Task requirements:
All lines in the data that hold the word "part" need copying.

┏━━

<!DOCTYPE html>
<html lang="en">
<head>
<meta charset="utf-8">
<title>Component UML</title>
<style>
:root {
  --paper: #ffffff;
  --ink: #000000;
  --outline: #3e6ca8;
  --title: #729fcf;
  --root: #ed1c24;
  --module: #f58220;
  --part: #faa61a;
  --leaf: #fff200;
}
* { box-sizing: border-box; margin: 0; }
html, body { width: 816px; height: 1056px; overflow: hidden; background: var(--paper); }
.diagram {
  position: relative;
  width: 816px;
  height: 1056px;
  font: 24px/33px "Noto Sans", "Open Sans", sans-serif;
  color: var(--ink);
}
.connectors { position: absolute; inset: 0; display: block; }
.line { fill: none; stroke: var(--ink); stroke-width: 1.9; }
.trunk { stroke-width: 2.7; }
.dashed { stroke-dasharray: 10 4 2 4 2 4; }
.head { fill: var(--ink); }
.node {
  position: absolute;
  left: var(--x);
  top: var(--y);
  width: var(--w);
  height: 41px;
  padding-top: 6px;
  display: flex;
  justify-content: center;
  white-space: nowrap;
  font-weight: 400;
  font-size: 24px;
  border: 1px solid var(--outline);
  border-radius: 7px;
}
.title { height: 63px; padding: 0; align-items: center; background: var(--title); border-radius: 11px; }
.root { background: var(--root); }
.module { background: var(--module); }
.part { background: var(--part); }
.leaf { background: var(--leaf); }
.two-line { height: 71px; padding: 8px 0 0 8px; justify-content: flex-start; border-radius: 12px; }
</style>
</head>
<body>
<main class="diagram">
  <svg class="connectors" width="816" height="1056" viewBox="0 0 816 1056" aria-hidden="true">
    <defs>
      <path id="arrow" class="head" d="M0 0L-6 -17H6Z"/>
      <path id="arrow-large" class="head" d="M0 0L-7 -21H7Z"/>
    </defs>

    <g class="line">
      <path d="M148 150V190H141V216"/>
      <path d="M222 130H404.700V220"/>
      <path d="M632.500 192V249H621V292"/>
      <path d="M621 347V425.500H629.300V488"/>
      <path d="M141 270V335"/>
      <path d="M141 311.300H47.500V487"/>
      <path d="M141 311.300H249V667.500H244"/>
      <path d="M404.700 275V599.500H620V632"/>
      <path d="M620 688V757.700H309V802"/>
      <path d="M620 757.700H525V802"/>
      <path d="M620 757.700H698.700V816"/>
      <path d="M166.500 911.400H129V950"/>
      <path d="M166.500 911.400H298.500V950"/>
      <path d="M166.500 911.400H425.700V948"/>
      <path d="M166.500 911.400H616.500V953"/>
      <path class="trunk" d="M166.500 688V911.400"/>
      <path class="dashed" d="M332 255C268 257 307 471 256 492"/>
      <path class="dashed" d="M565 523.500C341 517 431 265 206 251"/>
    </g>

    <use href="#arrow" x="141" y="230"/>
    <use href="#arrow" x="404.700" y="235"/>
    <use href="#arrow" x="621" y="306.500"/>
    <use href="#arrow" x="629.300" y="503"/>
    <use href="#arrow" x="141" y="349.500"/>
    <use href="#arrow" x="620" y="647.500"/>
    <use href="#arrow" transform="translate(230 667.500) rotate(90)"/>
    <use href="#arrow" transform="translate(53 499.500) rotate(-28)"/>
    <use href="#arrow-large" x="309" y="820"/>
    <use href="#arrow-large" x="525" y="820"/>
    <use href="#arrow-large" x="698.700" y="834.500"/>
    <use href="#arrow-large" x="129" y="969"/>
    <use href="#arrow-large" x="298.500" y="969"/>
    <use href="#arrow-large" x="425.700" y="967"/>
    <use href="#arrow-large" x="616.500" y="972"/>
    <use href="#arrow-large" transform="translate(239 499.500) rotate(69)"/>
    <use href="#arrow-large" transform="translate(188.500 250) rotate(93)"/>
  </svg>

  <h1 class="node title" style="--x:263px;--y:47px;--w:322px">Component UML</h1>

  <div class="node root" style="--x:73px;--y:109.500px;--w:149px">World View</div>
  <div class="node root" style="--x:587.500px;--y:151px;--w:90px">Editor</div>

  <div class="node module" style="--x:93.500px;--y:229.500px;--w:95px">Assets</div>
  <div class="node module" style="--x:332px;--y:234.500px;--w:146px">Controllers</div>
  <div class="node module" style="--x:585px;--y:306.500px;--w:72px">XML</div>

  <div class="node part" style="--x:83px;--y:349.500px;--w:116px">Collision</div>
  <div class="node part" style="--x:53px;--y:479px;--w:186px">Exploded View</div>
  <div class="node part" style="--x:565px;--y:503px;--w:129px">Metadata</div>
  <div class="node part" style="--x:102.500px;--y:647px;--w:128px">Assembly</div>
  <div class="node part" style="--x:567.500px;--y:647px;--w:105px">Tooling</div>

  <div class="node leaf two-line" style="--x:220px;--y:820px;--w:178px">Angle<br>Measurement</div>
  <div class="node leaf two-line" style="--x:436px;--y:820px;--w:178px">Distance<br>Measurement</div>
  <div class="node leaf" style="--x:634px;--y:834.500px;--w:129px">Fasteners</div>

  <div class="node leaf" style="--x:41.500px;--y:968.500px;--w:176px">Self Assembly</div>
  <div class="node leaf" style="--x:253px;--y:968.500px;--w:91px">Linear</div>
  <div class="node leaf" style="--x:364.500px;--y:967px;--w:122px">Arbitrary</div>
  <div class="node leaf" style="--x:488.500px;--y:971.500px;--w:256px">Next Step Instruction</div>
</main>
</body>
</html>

┗━━

Result:
  --part: #faa61a;
.part { background: var(--part); }
  <div class="node part" style="--x:83px;--y:349.500px;--w:116px">Collision</div>
  <div class="node part" style="--x:53px;--y:479px;--w:186px">Exploded View</div>
  <div class="node part" style="--x:565px;--y:503px;--w:129px">Metadata</div>
  <div class="node part" style="--x:102.500px;--y:647px;--w:128px">Assembly</div>
  <div class="node part" style="--x:567.500px;--y:647px;--w:105px">Tooling</div>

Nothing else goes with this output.